Read More >

The Hatred of Music
The Hatred of Music by Pascal Quignard
Reviewed by Jeanne Bonner

Pascal Quignard’s __The Hatred of Music_ is the densest, most arcane, most complex book I’ve read in ages. It’s also a book that covers a topic so basic, so universal—almost primordial—that just about any reader will be perversely thrilled by. . .

Read More >

Fragile Travelers
Fragile Travelers by Jovanka Živanović
Reviewed by Damian Kelleher

In Gustave Flaubert’s Madame Bovary, Flaubert attempted to highlight the ordinary, tired, and often crass nature of common expressions by italicising them within the text. When Charles, Emma Bovary’s mediocre husband, expresses himself in a manner akin to that of. . .

Read More >

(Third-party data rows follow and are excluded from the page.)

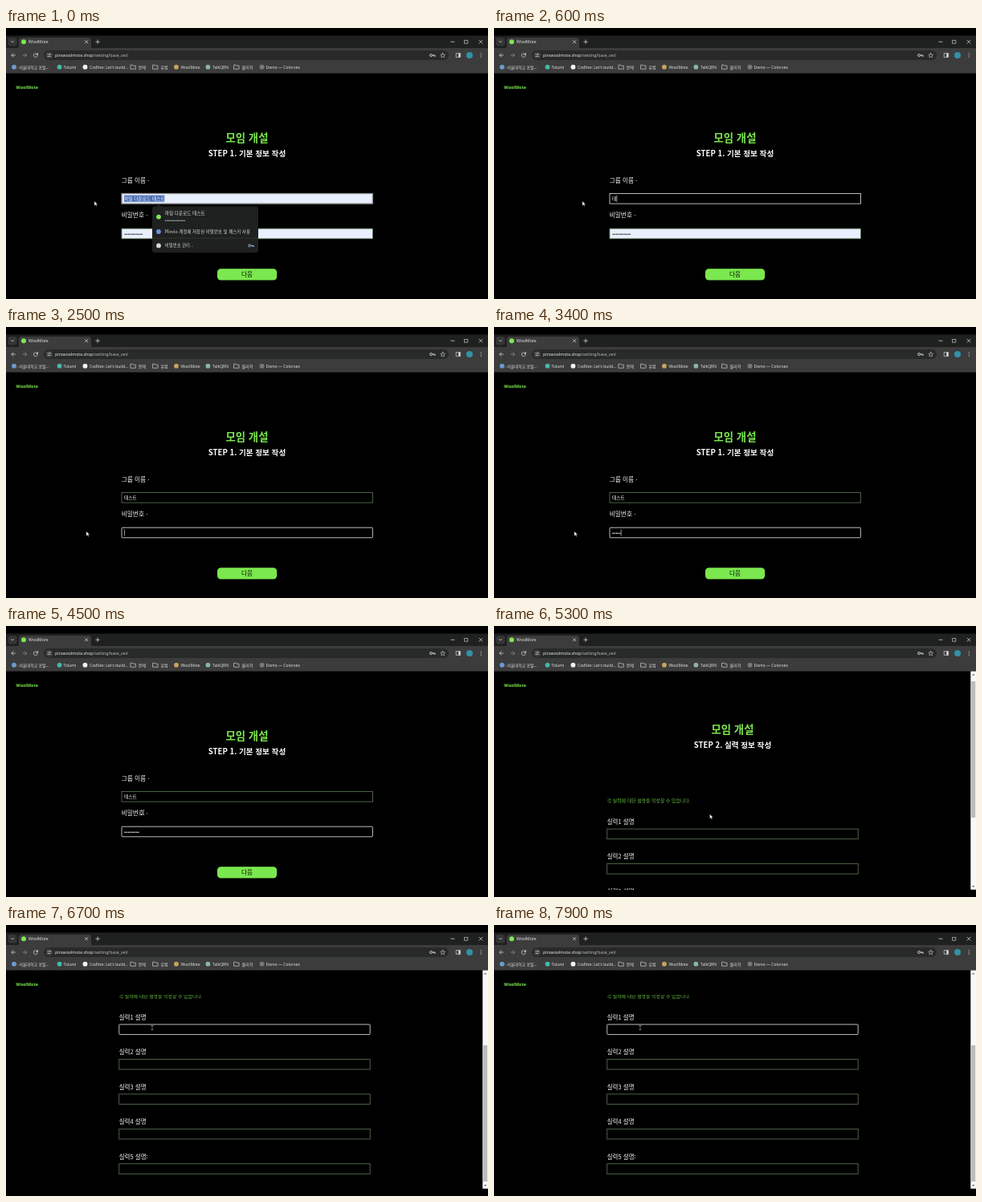
These frames come from a looping animation (600 px wide and 338 px high, 8000 ms). An HTML page:

```html
<!DOCTYPE html>
<html lang="ko">
<head>
<meta charset="utf-8">
<style>
html, body { margin: 0; width: 100%; height: 100%; overflow: hidden; background: #000; }
svg { display: block; width: 100vw; height: 100vh; }
text { font-family: "Noto Sans", "Noto Sans CJK KR", "Noto Sans CJK", sans-serif; white-space: pre; }
.ko { font-family: "Noto Sans CJK KR", "Noto Sans CJK", sans-serif; }
.dots { font-family: "Liberation Sans", sans-serif; }
</style>
</head>
<body>
<svg id="stage" viewBox="0 0 600 338" xmlns="http://www.w3.org/2000/svg"></svg>
<script>
const LOOP = 8000;
const GREEN = '#7be84f', BORDER = '#5f7959', AUTOFILL = '#e8f0fe', ICON = '#d0d2d3';

const rect = (x, y, w, h, fill, more = '') =>
  `<rect x="${x}" y="${y}" width="${w}" height="${h}" fill="${fill}" ${more}/>`;
const circle = (x, y, r, fill, more = '') => `<circle cx="${x}" cy="${y}" r="${r}" fill="${fill}" ${more}/>`;
const line = (d, color = ICON, width = .8) =>
  `<path d="${d}" fill="none" stroke="${color}" stroke-width="${width}" stroke-linecap="round" stroke-linejoin="round"/>`;
const text = (x, y, size, fill, str, more = '') =>
  `<text x="${x}" y="${y}" font-size="${size}" fill="${fill}" ${more}>${str}</text>`;
const ko = (x, y, size, fill, str, more = '') => text(x, y, size, fill, str, 'class="ko" ' + more);
const dots = (x, y, n, fill, id = '') =>
  text(x, y, 6, fill, '•'.repeat(n), `class="dots" ${id && `id="${id}"`}`);
const field = (y, id, x = 144) => rect(x, y, 312.4, 12.6, '#000', `id="${id}" stroke="${BORDER}" stroke-width=".8"`);
const key = (x, y, color) =>
  circle(x - 1.9, y, 1.5, 'none', `stroke="${color}" stroke-width=".9"`) +
  line(`M${x - .3} ${y}H${x + 3.2}V${y + 1.4}M${x + 1.7} ${y}v1.1`, color, .9);
const folder = x => line(`M${x - 3} 46.2h2.2l.8 .9h3v4.1h-6z`, ICON, .7);

function browser() {
  let s = rect(0, 9.5, 600, 16, '#1f2020') + rect(0, 25, 600, 31.5, '#3c3c3c');
  s += rect(2.5, 12, 11, 10.5, '#343535', 'rx="3"') + line('M6.5 16.5l1.5 1.5 1.5-1.5');
  s += `<path d="M13 25.5q3 0 3-3v-7q0-3.5 3.5-3.5h83q3.5 0 3.5 3.5v7q0 3 3 3z" fill="#3c3c3c"/>`;
  s += circle(22, 17.2, 3, GREEN) + text(28, 19.3, 5.1, '#e2e3e3', 'WoolMote');
  s += line('M98.5 15.6l3.2 3.2m0-3.2l-3.2 3.2') + line('M111.8 17.2h4.6m-2.3-2.3v4.6');
  s += line('M554 17.2h4') + line('M571 15.4h3.8v3.8h-3.8z', ICON, .7) + line('M589 15.2l4 4m0-4l-4 4');

  s += line('M11.5 34H7m2-2.2L6.8 34 9 36.2') + line('M21 34h4.5m-2-2.2l2.2 2.2-2.2 2.2', '#8b8d8e');
  s += line('M39.3 33.2a2.5 2.5 0 1 0 0 1.8M39.5 31.4v2h-2');
  s += rect(47, 28, 504, 12, '#282929', 'rx="6"') + circle(53.8, 34, 4.6, '#3c3c3c');
  s += line('M51.8 32.7h1.6m1.9 0h.6M51.8 35.3h.6m1.9 0h1.6', ICON, .7);
  s += circle(54.4, 32.7, .7, ICON) + circle(53.2, 35.3, .7, ICON);
  s += text(61, 36, 5.2, '#e6e7e7', 'pirowoolmote.shop<tspan fill="#b9bbbc">/setting/base_set/</tspan>');
  s += key(531, 34, ICON);
  s += line('M543.7 31.2l.8 1.9 2.1.2-1.6 1.4.5 2.1-1.8-1.1-1.8 1.1.5-2.1-1.6-1.4 2.1-.2z', ICON, .6);
  s += line('M560.6 31.6h5v4.8h-5z', ICON, .7) + rect(563.2, 31.6, 2.4, 4.8, ICON);
  s += circle(577, 34, 4, '#3490a6');
  for (const y of [31.8, 34, 36.2]) s += circle(591.3, y, .6, ICON);

  const mark = (x, color, label, tx) => circle(x, 48.7, 2.9, color) + text(tx, 50.6, 5, '#dedfdf', label);
  s += mark(10, '#6c9bd2', ': 서울대학교 포털...', 13.5) + mark(66.6, '#45b8a8', 'Tolumi', 71.5);
  s += mark(98.5, '#f2f2f2', "CodVex: Let's build...", 104);
  s += mark(212, '#c7a35c', 'WoolMote', 217.5) + mark(251.4, '#8ab5a8', 'TalkQRN', 257);
  s += mark(318.6, '#77797a', 'Demo — Colorvex', 323.6);
  [[158.3, '문제'], [186, '유럽'], [287, '물리학']].forEach(([x, label]) =>
    s += folder(x) + ko(x + 6.4, 50.6, 5.1, '#dedfdf', label));
  return s;
}

function titles(cx, step) {
  const mid = 'text-anchor="middle" font-weight="700"';
  return ko(cx, 141.6, 13.4, GREEN, '모임 개설', mid) + ko(cx, 159.6, 9.6, '#fff', step, mid);
}

function basicForm() {
  const label = 'font-weight="500"';
  return titles(300, 'STEP 1. 기본 정보 작성') +
    ko(143.7, 192.8, 7.7, '#f4f4f4', '그룹 이름 ·', label) +
    ko(143.7, 236.3, 7.7, '#f4f4f4', '비밀번호 ·', label) +
    field(206.5, 'nameBox') + rect(147, 208.7, 50.3, 8, '#4a6db4', 'id="nameSel"') +
    ko(147, 214.9, 5.75, '#fff', '', 'id="nameText"') +
    field(250.2, 'passBox') + rect(147, 252.4, 0, 8, '#4a6db4', 'id="passSel"') +
    dots(147, 258.6, 0, '#fff', 'passText') +
    rect(263, 300.2, 74.2, 14.3, GREEN, 'rx="4.5"') +
    ko(300, 310.2, 7.6, '#0b1a06', '다음', 'text-anchor="middle" font-weight="500"');
}

function popup() {
  return `<g id="popup"><path d="M187 223l3.5-3 3.5 3z" fill="#1f2020"/>` +
    rect(182, 222.6, 132, 57.6, '#1f2020', 'rx="3"') +
    circle(190, 235.6, 2.9, GREEN) + ko(197.8, 233.2, 5.65, '#e3e4e4', '파일 다운로드 테스트') +
    dots(197.8, 242, 12, '#c4c6c7') +
    circle(190, 254, 2.9, '#6f8fd8') +
    ko(197.8, 256, 5.5, '#d5d7d8', 'Mirelo 계정에 저장된 비밀번호 및 패스키 사용') +
    rect(182, 261.8, 132, .6, '#3f4142') +
    circle(190, 271.4, 2.9, '#d5d7d8') + ko(197.8, 273.4, 5.4, '#d5d7d8', '비밀번호 관리...') +
    key(305, 271.4, '#a0bdf0') + '</g>';
}

function skillForm() {
  let s = titles(297, 'STEP 2. 실력 정보 작성') ;
  s = `<g transform="translate(0 -137)">${s}</g>`;
  s += ko(140.7, 91, 5.9, '#67bd45', '각 실력에 대한 설명을 작성할 수 있습니다.');
  for (let i = 0; i < 5; i++) {
    const y = i * 43.45;
    s += ko(140.7, 117.9 + y, 7.5, '#f4f4f4', `실력${i + 1} 설명${i === 4 ? ':' : ''}`, 'font-weight="500"');
    s += field(124 + y, 'skill' + i, 140.8);
  }
  return s;
}

const stage = document.getElementById('stage');
stage.innerHTML = `<defs><clipPath id="view">${rect(0, 87, 600, 242, '#fff')}</clipPath></defs>` +
  rect(0, 0, 600, 338, '#000') + browser() +
  text(12.6, 76.2, 5.4, GREEN, 'WoolMote', 'font-weight="700"') +
  `<g id="basic">${basicForm()}${popup()}</g>` +
  `<g id="skills"><g clip-path="url(#view)"><g id="scroller">${skillForm()}</g></g>` +
  rect(593.3, 56.5, 6.7, 272.3, '#f8f8f8') + rect(594.1, 0, 5.1, 170, '#bdbdbd', 'id="thumb"') +
  `<path d="M595 61.5l1.7-2 1.7 2zM595 324l1.7 2 1.7-2z" fill="#666"/></g>` +
  rect(0, 0, .6, 8, '#fff', 'id="caret"') +
  `<path id="arrow" d="M0 0v5.4l1.3-1.1.9 2 .9-.4-.9-1.9h1.7z" fill="#fff" stroke="#222" stroke-width=".3"/>` +
  `<g id="beam">${line('M-1.2-2.6h2.4M0-2.6v5.2M-1.2 2.6h2.4', '#999', .7)}</g>`;

const el = {};
stage.querySelectorAll('[id]').forEach(node => el[node.id] = node);
const set = (node, attrs) => { for (const k in attrs) node.setAttribute(k, attrs[k]); };
const show = (node, on) => node.setAttribute('visibility', on ? 'visible' : 'hidden');
const write = (node, str) => { if (node.textContent !== str) node.textContent = str; };
const ease = (t, from, to) => {
  const p = Math.min(1, Math.max(0, (t - from) / (to - from)));
  return p * p * (3 - 2 * p);
};

// Pointer legs: start, end, destination.
const START = [110, 216];
const LEGS = [
  [1200, 1700, 176, 260], [1900, 2250, 100, 255], [4050, 4450, 171, 232.5],
  [4600, 4950, 288, 307], [5100, 5400, 262, 210], [5800, 6150, 182, 128]
];
function pointer(t) {
  let [x, y] = START;
  for (const [from, to, tx, ty] of LEGS) {
    const p = ease(t, from, to);
    x += (tx - x) * p;
    y += (ty - y) * p;
  }
  return [x, y];
}

const NAME_KEYS = [[0, '파일 다운로드 테스트'], [500, 'ㅌ'], [600, '테'], [700, '텟'], [800, '테스'], [900, '테슽'], [1000, '테스트']];
const CLEAR = 2400, FIRST_KEY = 2800, KEY_GAP = 145, NEXT = 5050, FOCUS = 6180;
const CARET_ON = 500;

function render(t) {
  const [x, y] = pointer(t);
  const second = t >= NEXT;
  show(el.basic, !second);
  show(el.skills, second);

  const untouched = t < 500;
  show(el.popup, untouched && !second);
  show(el.nameSel, untouched);
  write(el.nameText, NAME_KEYS.filter(k => t >= k[0]).pop()[1]);
  const inPass = t >= 1850;
  set(el.nameBox, untouched ? { fill: AUTOFILL, stroke: '#8c8c8c', 'stroke-width': 1.3 }
    : { fill: '#000', stroke: inPass ? BORDER : '#e6e6e6', 'stroke-width': .8 });

  const filled = t < CLEAR;
  const typed = t < FIRST_KEY ? 0 : Math.min(9, 1 + Math.floor((t - FIRST_KEY) / KEY_GAP));
  write(el.passText, '•'.repeat(filled ? 11 : typed));
  set(el.passText, { fill: filled ? '#222' : '#fff' });
  set(el.passBox, {
    fill: filled ? AUTOFILL : '#000', stroke: inPass ? '#eee' : BORDER, rx: inPass ? 1 : 0
  });
  const selected = filled && inPass ? Math.max(0, Math.min(23, 176 - x - 6)) : 0;
  set(el.passSel, { x: 170 - selected, width: selected });

  const scroll = ease(t, 5250, 5600);
  set(el.scroller, { transform: `translate(0 ${(137 * (1 - scroll)).toFixed(2)})` });
  set(el.thumb, { y: 64 + 86 * scroll });
  set(el.skill0, t >= FOCUS ? { stroke: '#eee', rx: 1 } : { stroke: BORDER, rx: 0 });

  // Caret stays lit after each key, then blinks.
  let caret = null;
  if (t >= FOCUS) caret = [143.8, 126.4, t - FOCUS];
  else if (!second && t >= CLEAR) {
    const lastKey = typed ? FIRST_KEY + (typed - 1) * KEY_GAP : CLEAR;
    caret = [147.3 + typed * 2.1, 252.5, t - lastKey];
  } else if (!untouched && !inPass) caret = [147.3 + el.nameText.textContent.length * 5.3, 208.8, Math.max(0, t - 1000)];
  show(el.caret, caret && Math.floor(caret[2] / CARET_ON) % 2 === 0);
  if (caret) set(el.caret, { x: caret[0], y: caret[1] });

  const over = (x0, y0, x1, y1) => x > x0 && x < x1 && y > y0 && y < y1;
  const beam = second ? over(141, 123, 453, 137)
    : over(144, 250, 456, 263) || over(144, 206, 456, 219) || over(144, 228, 180, 238);
  show(el.beam, beam);
  show(el.arrow, !beam);
  set(beam ? el.beam : el.arrow, { transform: `translate(${x.toFixed(2)} ${y.toFixed(2)})` });
}

const began = performance.now();
function tick() {
  render((performance.now() - began) % LOOP);
  requestAnimationFrame(tick);
}
tick();
</script>
</body>
</html>
```
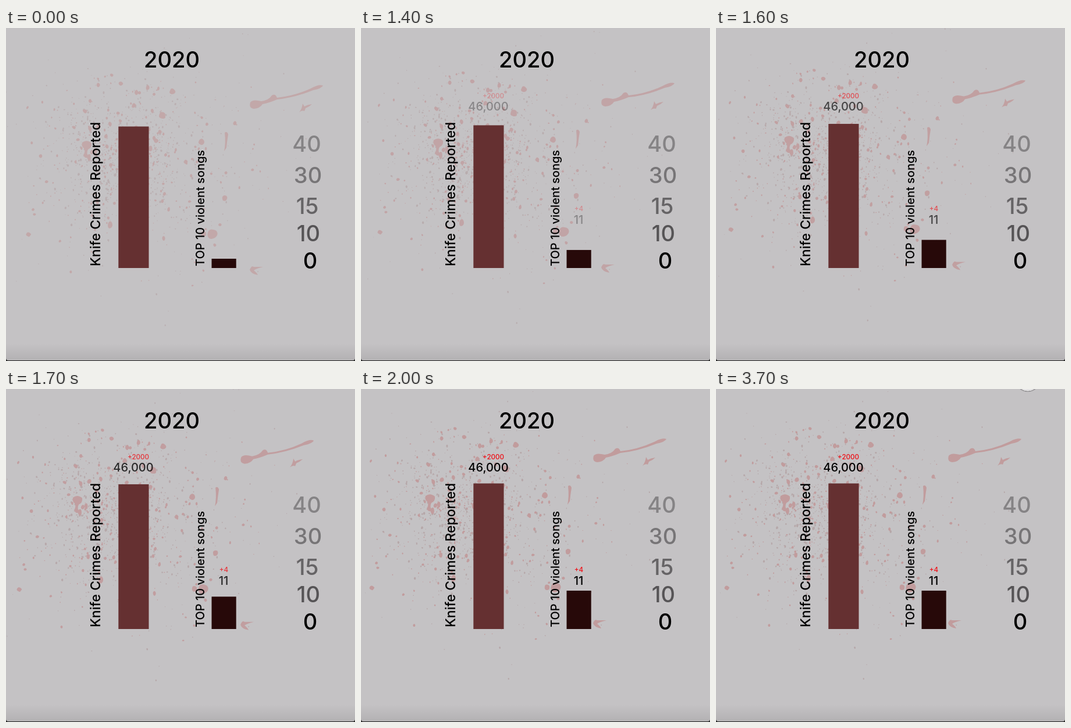
An HTML page for the animation above (3.8 s loop, 600 by 573 pixels).

```html
<!DOCTYPE html>
<html lang="en">
<head>
<meta charset="utf-8">
<title>Knife crime chart</title>
<style>
  html, body { margin: 0; width: 100%; height: 100%; overflow: hidden; background: #222; }
  svg { display: block; width: 100vw; height: 100vh; }
  text { font: 450 38px Inter, sans-serif; }
  .scale, .value, .year { text-anchor: middle; }
  .value text { font-size: 20px; }
  .value .gain { font-size: 11.6px; fill: #f00b12; }
</style>
</head>
<body>
<svg viewBox="0 0 600 573">
  <defs>
    <linearGradient id="shade" x1="0" y1="0" x2="0" y2="1">
      <stop offset="0" stop-color="#000" stop-opacity="0"/>
      <stop offset="1" stop-color="#000" stop-opacity=".09"/>
    </linearGradient>
    <clipPath id="panel"><path d="M0 0H600V568Q600 572 596 572H4Q0 572 0 568Z"/></clipPath>
    <radialGradient id="knob">
      <stop offset=".9" stop-color="#e4e3e4"/>
      <stop offset=".92" stop-color="#848284"/>
      <stop offset="1" stop-color="#848284" stop-opacity="0"/>
    </radialGradient>
  </defs>
  <g clip-path="url(#panel)">
    <rect width="600" height="573" fill="#c4c2c4"/>
    <rect y="543" width="600" height="30" fill="url(#shade)"/>
    <g id="splatter">
      <path id="dust" fill="#a07f80"/>
      <path id="drops" fill="#bd6464"/>
      <g fill="#bd6464">
        <path d="M420 128Q424 122 439 126Q452 124 457 116Q463 112 466 120Q496 117 524 104Q538 96 545 99Q543 104 528 107Q496 120 466 123Q452 129 441 131Q437 138 426 139Q417 138 420 128Z"/>
        <path d="M504 145Q509 139 510 130L513 135Q518 132 526 131Q521 136 515 138L513 143Q509 141 504 145Z"/>
        <path d="M131 197Q139 191 147 198Q148 206 141 209Q137 216 143 222Q136 226 133 219Q137 212 134 207Q129 203 131 197Z"/>
        <path d="M376 180Q380 177 382 183Q380 195 379 206L375 212Q378 198 376 180Z"/>
        <path d="M442 411Q430 414 426 417Q432 422 433 425Q421 423 419 416Q422 408 426 411Z"/>
      </g>
    </g>
    <rect id="crimeBar" x="193.3" width="52.2" fill="#653031"/>
    <rect id="songBar" x="353.5" width="42.2" fill="#270909"/>
    <text class="year" x="285" y="68">2020</text>
    <text transform="translate(162 410) rotate(-90)" style="font-size:23px">Knife Crimes Reported</text>
    <text transform="translate(341 410) rotate(-90)" style="font-size:20px">TOP 10 violent songs</text>
    <g class="scale">
      <text x="517" y="213" fill="#858385">40</text>
      <text x="519" y="267" fill="#777577">30</text>
      <text x="518" y="320" fill="#666466">15</text>
      <text x="520" y="367" fill="#565456">10</text>
      <text x="523" y="414">0</text>
    </g>
    <g class="value" id="values">
      <text x="219" y="142">46,000</text>
      <text class="gain" x="227.5" y="121">+2000</text>
      <text x="374" y="336.5">11</text>
      <text class="gain" x="374.5" y="315">+4</text>
    </g>
    <circle id="dot" r="22" fill="url(#knob)"/>
  </g>
</svg>
<script>
const LOOP = 3800, STEP = 100, BASE = 413;
const el = id => document.getElementById(id);
const mix = (a, b, p) => a + (b - a) * p;

let seed = 20;
const random = () => (seed = seed * 16807 % 2147483647) / 2147483647;
const spread = () => random() + random() + random() + random() - 2;

// Closed uneven outline, smoothed through the midpoints of its corners.
function blob(x, y, rx, ry = rx, corners = 5) {
  const points = Array.from({ length: corners }, (_, i) => {
    const angle = i / corners * 2 * Math.PI, r = 0.8 + random() * 0.5;
    return [x + Math.cos(angle) * rx * r, y + Math.sin(angle) * ry * r];
  });
  const middle = i => {
    const a = points[i], b = points[(i + 1) % corners];
    return [(a[0] + b[0]) / 2, (a[1] + b[1]) / 2].map(v => v.toFixed(1));
  };
  const curves = points.map((p, i) => `Q${p.map(v => v.toFixed(1))} ${middle(i)}`);
  return `M${middle(corners - 1)}${curves.join('')}Z`;
}

// A cloud of specks that thins out away from its centre.
function cloud(count, x, y, width, height, small, large) {
  let path = '';
  for (let i = 0; i < count; i++) {
    const size = mix(small, large, random() ** 3);
    path += blob(x + spread() * width, y + spread() * height, size, size * mix(0.7, 1.6, random()));
  }
  return path;
}

const bigDrops = [[269, 151, 6], [286, 109, 5], [355, 355, 8], [340, 355, 5], [39, 355, 4], [336, 196, 5], [376, 292, 5]];
el('drops').setAttribute('d',
  bigDrops.map(([x, y, r]) => blob(x, y, r, r, 9)).join('') +
  cloud(170, 185, 225, 90, 95, 0.9, 4.5) +
  cloud(240, 225, 235, 180, 155, 0.8, 3.6));
el('dust').setAttribute('d',
  cloud(650, 200, 225, 100, 105, 0.7, 2.2) +
  cloud(300, 240, 240, 200, 170, 0.7, 1.8));

function setBar(id, top) {
  el(id).setAttribute('y', top);
  el(id).setAttribute('height', BASE - top);
}

function draw(time) {
  const step = Math.floor(time % LOOP / STEP);
  const grow = Math.min(1, Math.max(0, (step - 12) / 8));
  const p = Math.sin(grow * Math.PI / 2) ** 1.25;
  setBar('crimeBar', mix(169.5, 162.5, p));
  setBar('songBar', mix(397, 347, p));
  el('values').style.opacity = p;
  el('splatter').style.opacity = mix(0.27, 0.4, p);
  el('splatter').setAttribute('transform', `translate(${-20 * p} ${-13 * p})`);

  const slide = (step - 30) / 7;
  el('dot').style.display = slide < 0 ? 'none' : '';
  el('dot').setAttribute('cx', 504 + 32 * Math.sin(slide * Math.PI / 2));
  el('dot').setAttribute('cy', mix(-19.5, -16.5, slide) + 5 * Math.sin(slide * Math.PI));
}

const start = performance.now();
function tick() {
  draw(performance.now() - start);
  requestAnimationFrame(tick);
}
tick();
</script>
</body>
</html>
```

Nineteen Ways of Looking at Wang Wei
Nineteen Ways of Looking at Wang Wei by Eliot Weinberger
Reviewed by Russell Guilbault

Eliot Weinberger takes big strides across literary history in his genuinely breathtaking short work, 19 Ways of Looking at Wang Wei, tracking translations of a short ancient Chinese poem from the publication of Ezra Pound’s Cathay in 1915 to Gary. . .

Read More >

Radio: Wireless Poem in Thirteen Messages
Radio: Wireless Poem in Thirteen Messages by Kyn Taniya
Reviewed by Vincent Francone

Prose translators will likely disagree, but I believe translating poetry requires a significant level of talent, a commitment to the text, and near mania, all of which suggests that the undertaking is the greatest possible challenge. The task is to. . .

Read More >

The Subsidiary
The Subsidiary by Matías Celedón
Reviewed by Vincent Francone

The biggest issues with books like The Subsidiary often have to do with their underpinnings—when we learn that Georges Perec wrote La Disparition without once using the letter E, we are impressed. Imagine such a task! It takes a high. . .

Read More >

Thus Bad Begins
Thus Bad Begins by Javier Marías
Reviewed by Kristel Thornell

Following The Infatuations, Javier Marías’s latest novel seems, like those that have preceded it, an experiment to test fiction’s capacity to mesmerize with sombre-sexy atmospheres and ruminative elongated sentences stretched across windowless walls of paragraphs. Thus Bad Begins offers his. . .

Read More >

Death by Water
Death by Water by Kenzaburo Oe
Reviewed by Will Eells

Death by Water, Kenzaburo Oe’s latest novel to be translated into English, practically begs you to read it as autobiography. Like The Changeling, as well as many other works not yet released in English, Death by Water is narrated in. . .

Read More >